Cannabis enthusiasts were thrilled this past Election Day when four more states voted to legalize marijuana in some form, bringing the total states legalizing to eight (plus Washington D.C.). While some regarded this as the critical mass to legalization, others feared it would bring about an increase in teenage use. However, the results of an annual teen study show that marijuana use is static, and possibly even dropping.
According to the Monitoring the Future Survey sponsored by the National Institute on Drug Abuse (NIDA):
- Among 8th-graders, the rate of past-year marijuana use dropped significantly from 11.8% in 2015 to 9.4% in 2016, its lowest level since 1993. Past-month marijuana use also dropped significantly, from 6.5% in 2015 to 5.4% in 2016, and daily use dropped from 1.1% in 2015 to 0.7% in 2016.
- Among 10th- and 12th-graders, rates of past-year, past-month, and daily marijuana use remained relatively stable compared to last year.
- Rates of use among 12th-graders appear to be higher in states with medical marijuana laws than in states without them, but previous studies have found that rates of use were already higher prior to the adoption of such laws.
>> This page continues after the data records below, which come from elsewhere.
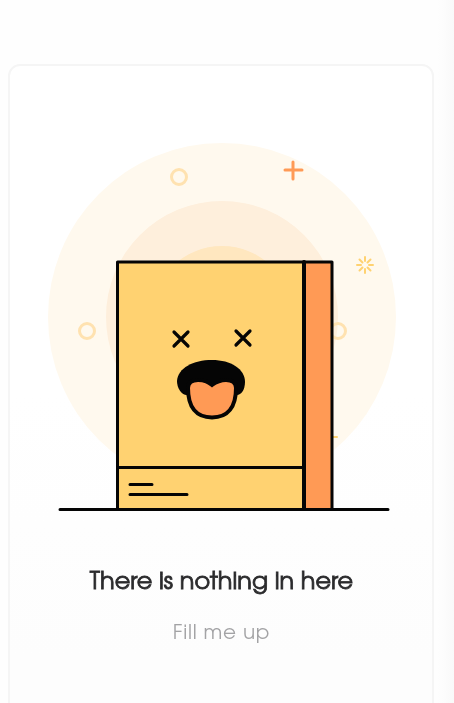
<!DOCTYPE html>
<html lang="en">
<head>
<meta charset="utf-8">
<title>Empty state</title>
<style>
:root {
  --page: #fefefe;
  --card-edge: #f5f5f5;
  --halo-outer: #fff9ee;
  --halo-middle: #feefdc;
  --halo-inner: #ffe7bf;
  --yellow: #ffd271;
  --orange: #ff9a55;
  --ring: #ffe2b0;
  --ink: #050505;
  --title: #2b2b2d;
  --muted: #a3a3a5;
}
* { box-sizing: border-box; margin: 0; }
html, body { width: 454px; height: 703px; overflow: hidden; }
body {
  position: relative;
  background: linear-gradient(90deg, var(--page) 438px, #f9f9f9 454px);
  font-family: "TeX Gyre Adventor", "Lato", sans-serif;
}
.card {
  position: absolute;
  left: 8px; top: 64px;
  width: 426px; height: 660px;
  border: 2px solid var(--card-edge);
  border-radius: 12px;
  background: linear-gradient(#fff 50%, #fdfdfd 90%);
}
.illustration { position: absolute; left: 0; top: 0; }
.message { position: absolute; left: 8px; top: 567px; width: 427px; text-align: center; white-space: nowrap; }
.message h1 {
  font-size: 24px; line-height: 32px; font-weight: 400;
  color: var(--title);
  -webkit-text-stroke: 0.8px var(--title);
}
.message p {
  margin-top: 21px;
  font-size: 20px; line-height: 28px; letter-spacing: 0.7px;
  color: var(--muted);
}
</style>
</head>
<body>
<main class="card"></main>
<svg class="illustration" width="454" height="703" viewBox="0 0 454 703" role="img" aria-label="A fainted yellow book with crossed eyes and its tongue out">
  <defs>
    <path id="cross-eye" d="M-7-7 7 7M7-7-7 7"/>
    <circle id="ring" r="7.5"/>
  </defs>
  <g class="halo">
    <circle cx="222" cy="317" r="174" fill="var(--halo-outer)"/>
    <circle cx="222" cy="317" r="116" fill="var(--halo-middle)"/>
    <circle cx="222" cy="317" r="71" fill="var(--halo-inner)"/>
  </g>
  <g class="sparkles" fill="none" stroke-width="3" stroke-linecap="round">
    <g stroke="var(--ring)">
      <use href="#ring" x="179" y="177"/>
      <use href="#ring" x="87" y="331"/>
      <use href="#ring" x="338" y="331"/>
    </g>
    <path d="M293 162V179M285 170H302" stroke="var(--orange)"/>
    <path d="M365 257V261M365 269V273M357 265H361M369 265H373M359.500 259.500l3 3M367.500 267.500l3 3M370.500 259.500l-3 3M362.500 267.500l-3 3" stroke="var(--yellow)" stroke-width="2"/>
    <path d="M328 437H337" stroke="var(--yellow)" stroke-width="2"/>
  </g>
  <g class="book" stroke="var(--ink)" stroke-width="3" stroke-linecap="round" stroke-linejoin="round">
    <rect x="117.500" y="262" width="187" height="247.500" fill="var(--yellow)"/>
    <rect x="304" y="262" width="28" height="247.500" fill="var(--orange)"/>
    <path d="M304 262V509" stroke-width="4"/>
    <path d="M118 467.500H303M130 484.500H152M130 494.500H187M60 509.500H388" fill="none"/>
  </g>
  <g class="face">
    <g fill="none" stroke="var(--ink)" stroke-width="3.200" stroke-linecap="round">
      <use href="#cross-eye" x="181" y="339"/>
      <use href="#cross-eye" x="243" y="338"/>
    </g>
    <path class="mouth" d="M177 381C178 368 193 360 212 360S245 369 245 382C245 390 241 395 237 395H186C181 394 177 388 177 381Z" fill="var(--ink)"/>
    <path class="tongue" d="M188 388C188 382 192 380 198 380C205 380 208 382 212 385C216 382 220 380 226 380C232 380 236 382 236 388C236 407 228 417.500 212 417.500S188 407 188 388Z" fill="var(--orange)" stroke="var(--ink)" stroke-width="4"/>
  </g>
</svg>
<section class="message">
  <h1>There is nothing in here</h1>
  <p>Fill me up</p>
</section>
</body>
</html>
- Students’ perception of risk surrounding marijuana remained relatively stable from 2015 to 2016. The perception that marijuana is very easy or fairly easy to access declined slightly for 8th- and 10th-graders, and it increased slightly for 12th-graders.
According to Mason Tvert, director of communications for the Marijuana Policy Project:
“Every time a state considers rolling back marijuana prohibition, opponents predict it will result in more teen use. Yet the data seems to tell a very different story. There has been a sea change in state marijuana laws over the past six years and teen usage rates have remained stable and even gone down in some cases.
“The best way to prevent teen marijuana use is education and regulation, not arresting responsible adult consumers and depriving sick people of medical marijuana. It is time to adopt marijuana policies that are based on evidence instead of fear.”
Since 2012, eight states and the nation’s capital have adopted laws that make marijuana legal either recreationally or medically for adult use. Since 1996, 28 states have adopted laws that make marijuana legal for patients whose doctors recommend it.